And so the questions, while submitted by Twitter users, were carefully selected to reflect a limited number of acceptable topics. More than once, Dorsey mentioned that the questions were coming in “real time”. Hmm, did they not get enough participation beforehand to fill the approximately 20 or so questions and comments fielded in the 1 hour eight minute event? And what luck that three of the questions were submitted by a White House journalist, Speaker of the House Boehner and the President himself, making at least 15% of the questions not submitted by John Q. Tweeter.
So why is this like old AOL? In the mid-90’s AOL Live presented live, real-time, interviews in special chat rooms called “auditoriums.” These specialized chat rooms allowed for everyone to see what was publicly posted by the people “on stage” with the audience arranged in sub-chat rooms called “rows” which could be configured to hold either 8 or 16 people. Guest ran the gamut on the fame meter with the largest attendance for Michael Jackson and Rosie O’Donnell (each with audiences in excess of six figures). Even Koko the Gorilla who apparently could recognize written words drew 20,000 attendees.
Back then, I hosted multiple events each week for first Hecklers Online (humor-based word games) and then Love@AOL (celebrity interviews and relationship based events).

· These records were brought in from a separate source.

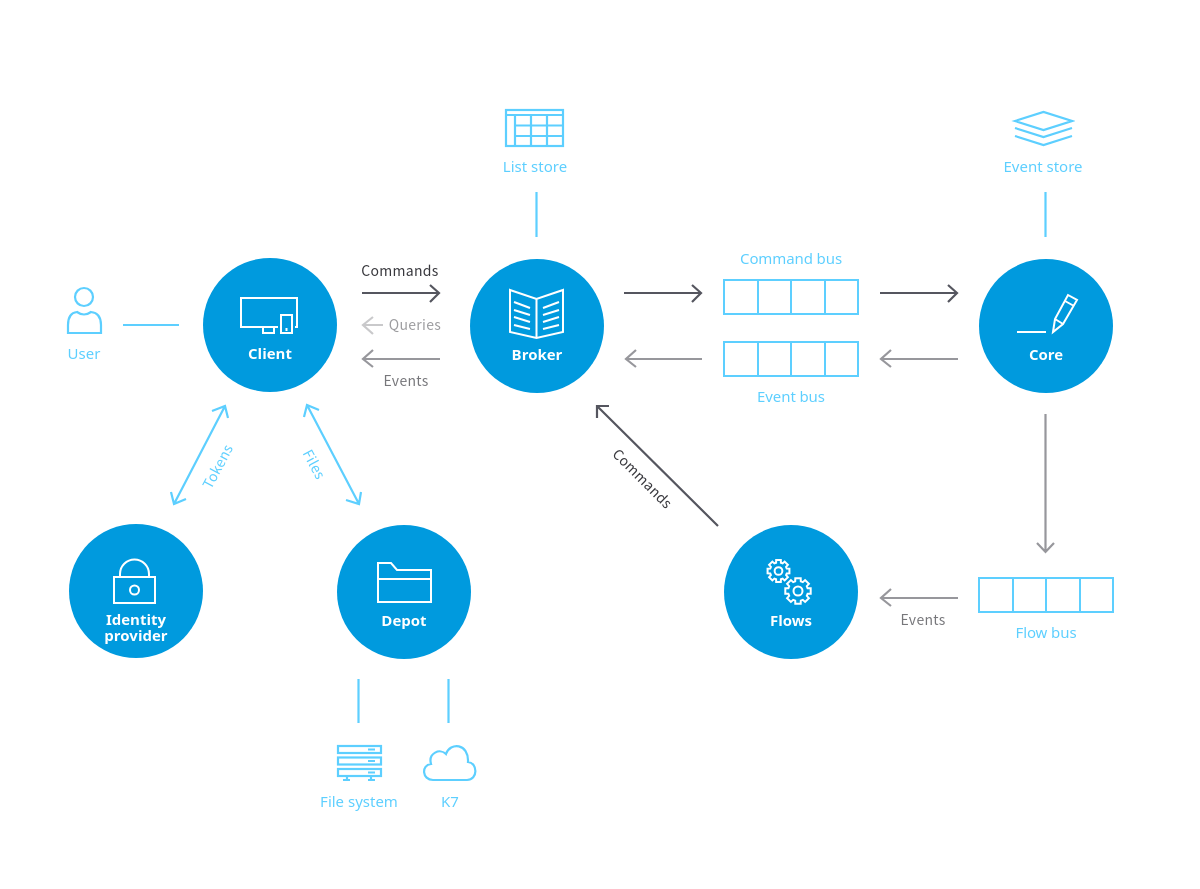
<!DOCTYPE html>
<html lang="en">
<head>
<meta charset="utf-8">
<title>Architecture diagram</title>
<style>
:root {
  --blue: #009ade;
  --sky: #5dcfff;
  --dark: #55565f;
  --grey: #97979c;
  --pale: #c9c9cb;
  --ink: #38383d;
  --ink-soft: #77777b;
  --ink-pale: #9c9c9f;
}
* { box-sizing: border-box; margin: 0; }
html, body { width: 1200px; height: 889px; overflow: hidden; background: #fff; }
.diagram { position: relative; width: 1200px; height: 889px; font: 15px/20px "Noto Sans", sans-serif; }
svg { display: block; fill: none; stroke: currentColor; stroke-width: 2.2; }
.connectors { position: absolute; inset: 0; }
.sky { color: var(--sky); }
.dark { color: var(--dark); }
.grey { color: var(--grey); }
.pale { color: var(--pale); }

.node, .resource, .bus, .flow-label { position: absolute; left: var(--x); top: var(--y); }

.node { width: 134px; height: 134px; border-radius: 50%; background: var(--blue); color: #fff; }
.node svg { position: absolute; inset: 0; stroke-width: 2; }
.node h2 { position: absolute; top: 85px; width: 100%; text-align: center; font-size: 15px; line-height: 20px; font-weight: 700; }
.node .two-line { line-height: 16px; top: 87px; }
.solid { fill: var(--blue); }

.resource { display: flex; flex-direction: column; align-items: center; width: 100px; margin-left: -50px; color: var(--sky); }

.bus { display: flex; flex-direction: column; align-items: center; width: 136px; color: var(--sky); }
.cells { display: flex; width: 100%; height: 36px; border: 2px solid; }
.cells i { flex: 1; }
.cells i + i { border-left: 2px solid; }
.label-above { gap: 11px; }
.label-below { gap: 9px; }
.bus p { white-space: nowrap; letter-spacing: -.1px; }

.flow-label { font: 14px/20px "Noto Sans CJK JP", sans-serif; letter-spacing: .3px; white-space: nowrap; transform: translate(-50%, -50%) rotate(var(--turn, 0deg)); }
.command { color: var(--ink); }
.event { color: var(--ink-soft); }
.query { color: var(--ink-pale); }
</style>
</head>
<body>
<main class="diagram">

  <svg class="connectors" width="1200" height="889" viewBox="0 0 1200 889" aria-hidden="true">
    <g class="sky">
      <path d="M123 325H179M536.5 192V237M1045.5 192V237M358.5 679V723M448.5 679V723"/>
      <path d="M225 406L174 504M212 411L225 406L228 418M171 492L174 504L186 499"/>
      <path d="M307 405L359 504M304 417L307 405L319 410M346 500L359 504L361 492"/>
    </g>
    <g class="dark">
      <path d="M362 293H439M430 285L439 293L430 302"/>
      <path d="M624 293H701M692 285L701 293L692 302"/>
      <path d="M880 293H957M948 285L957 293L948 302"/>
      <path d="M718 526L597 406M597 418V406H609"/>
    </g>
    <g class="grey">
      <path d="M440 359H363M373 350L363 359L373 367"/>
      <path d="M702 359H626M636 350L626 359L636 367"/>
      <path d="M958 359H881M891 350L881 359L891 367"/>
      <path d="M958 598H881M891 589L881 598L891 606"/>
      <path d="M1045.5 414V552M1037 543L1045.5 552L1054 543"/>
    </g>
    <path class="pale" d="M383 325H363M373 317L363 325L373 334"/>
  </svg>

  <section class="resource" style="--x:84px;--y:283px">
    <svg width="64" height="60" aria-hidden="true">
      <circle cx="32" cy="14" r="9"/>
      <path d="M16 50V42Q16 30 25 29Q32 34 39 29Q49 30 49 42V50Z"/>
    </svg>
    <p>User</p>
  </section>

  <section class="resource" style="--x:535px;--y:96px">
    <svg width="64" height="60" aria-hidden="true">
      <rect x="3" y="14" width="57" height="36"/>
      <path d="M3 19H60M12 19V50M28 19V50M44 19V50M12 29.5H60M12 40H60"/>
    </svg>
    <p>List store</p>
  </section>

  <section class="resource" style="--x:1043px;--y:96px">
    <svg width="64" height="60" aria-hidden="true">
      <polygon points="4,25 32.5,16 61,25 32.5,34"/>
      <path d="M4 32L32.5 41L61 32M4 40L32.5 49L61 40"/>
    </svg>
    <p>Event store</p>
  </section>

  <section class="resource" style="--x:359px;--y:731px">
    <svg width="64" height="60" aria-hidden="true">
      <rect x="11" y="15" width="43" height="7"/>
      <rect x="11" y="26.5" width="43" height="7"/>
      <rect x="11" y="38" width="43" height="7"/>
      <path d="M41 18.5H48M41 30H48M41 41.5H48M20 45V49M44 45V49M16 49H23M41 49H48"/>
    </svg>
    <p>File system</p>
  </section>

  <section class="resource" style="--x:450px;--y:731px">
    <svg width="64" height="60" aria-hidden="true">
      <path d="M15 49C4 49 3 34 13 33C10 22 22 17 28 23C32 11 51 12 50 31C60 32 60 49 49 49Z"/>
    </svg>
    <p>K7</p>
  </section>

  <section class="node" style="--x:203px;--y:258px">
    <svg width="134" height="134" aria-hidden="true">
      <rect x="38" y="40" width="56" height="29"/>
      <rect class="solid" x="60" y="69" width="11" height="6"/>
      <rect class="solid" stroke="none" x="75" y="54" width="17" height="23"/>
      <rect x="78" y="57" width="11" height="18"/>
      <path d="M83.5 70V73"/>
    </svg>
    <h2>Client</h2>
  </section>

  <section class="node" style="--x:470px;--y:259px">
    <svg width="134" height="134" aria-hidden="true">
      <path d="M40 31L66.5 40L93 31V73L66.5 79L40 73ZM66.5 40V79"/>
      <path d="M44 43L60 49M44 51L60 56M44 58L60 63M44 66L60 70M89 43L73 49M89 51L73 56M89 58L73 63M89 66L73 70"/>
    </svg>
    <h2>Broker</h2>
  </section>

  <section class="node" style="--x:979px;--y:259px">
    <svg width="134" height="134" aria-hidden="true">
      <path d="M38 73H67M74 73L76 60L89 36L98 41L84 65ZM86 42L95 47M76 60L84 65"/>
    </svg>
    <h2>Core</h2>
  </section>

  <section class="node" style="--x:69px;--y:524px">
    <svg width="134" height="134" aria-hidden="true">
      <rect x="45" y="53" width="41" height="26"/>
      <path d="M51 53V50A14.5 14.5 0 0 1 80 50V53"/>
      <circle cx="65.5" cy="66" r="4.5"/>
    </svg>
    <h2 class="two-line">Identity<br>provider</h2>
  </section>

  <section class="node" style="--x:337px;--y:525px">
    <svg width="134" height="134" aria-hidden="true">
      <path d="M41 77V38H54L60 45H94V77ZM41 54H94"/>
    </svg>
    <h2>Depot</h2>
  </section>

  <section class="node" style="--x:724px;--y:525px">
    <svg width="134" height="134" aria-hidden="true">
      <defs>
        <g id="gear">
          <polygon vector-effect="non-scaling-stroke" points="9.6,-2.8 12.7,-2.7 12.7,2.7 9.6,2.8 8.8,4.8 10.9,7.1 7.1,10.9 4.8,8.8 2.8,9.6 2.7,12.7 -2.7,12.7 -2.8,9.6 -4.8,8.8 -7.1,10.9 -10.9,7.1 -8.8,4.8 -9.6,2.8 -12.7,2.7 -12.7,-2.7 -9.6,-2.8 -8.8,-4.8 -10.9,-7.1 -7.1,-10.9 -4.8,-8.8 -2.8,-9.6 -2.7,-12.7 2.7,-12.7 2.8,-9.6 4.8,-8.8 7.1,-10.9 10.9,-7.1 8.8,-4.8"/>
          <circle vector-effect="non-scaling-stroke" r="4.5"/>
        </g>
      </defs>
      <use href="#gear" transform="translate(54.5 46) scale(.86)"/>
      <use href="#gear" transform="translate(74 66)"/>
    </svg>
    <h2>Flows</h2>
  </section>

  <section class="bus label-above" style="--x:723px;--y:248px">
    <p>Command bus</p>
    <div class="cells"><i></i><i></i><i></i><i></i></div>
  </section>
  <section class="bus label-below" style="--x:723px;--y:341px">
    <div class="cells"><i></i><i></i><i></i><i></i></div>
    <p>Event bus</p>
  </section>
  <section class="bus label-below" style="--x:978px;--y:577px">
    <div class="cells"><i></i><i></i><i></i><i></i></div>
    <p>Flow bus</p>
  </section>

  <p class="flow-label command" style="--x:400px;--y:270px">Commands</p>
  <p class="flow-label query" style="--x:415px;--y:324px">Queries</p>
  <p class="flow-label event" style="--x:406px;--y:380px">Events</p>
  <p class="flow-label event" style="--x:923px;--y:619px">Events</p>
  <p class="flow-label command" style="--x:643px;--y:478px;--turn:45deg">Commands</p>
  <p class="flow-label sky" style="--x:217px;--y:466px;--turn:-62deg">Tokens</p>
  <p class="flow-label sky" style="--x:315px;--y:464px;--turn:62deg">Files</p>

</main>
</body>
</html>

While the rows included an “Ask a Question” button to pose questions to the guest, as MC I had tools to allow me to preview the questions submitted, and select which ones made it “on stage”. I was also able to introduce the question intelligently having just previewed it and then the guest would provide a response. Sounds a lot like Jack Dorsey and Barack Obama, eh? As I wrote previously, “Everything AOL Is New Again”
So while I applaud the White House for utilizing Twitter as part of their communications suite, it was not a Tweetup, per se, but a Twitter based presser — or dare we say, “Twesser”? (Umm, we dare not!)
- #AskObama: White House Hosts First-Ever Tweetup Today (blogher.com)
- #AskObama at the First Ever Twitter @Townhall at the White House (whitehouse.gov)
- Recap of Obama’s Twitter town hall meeting (digitaltrends.com)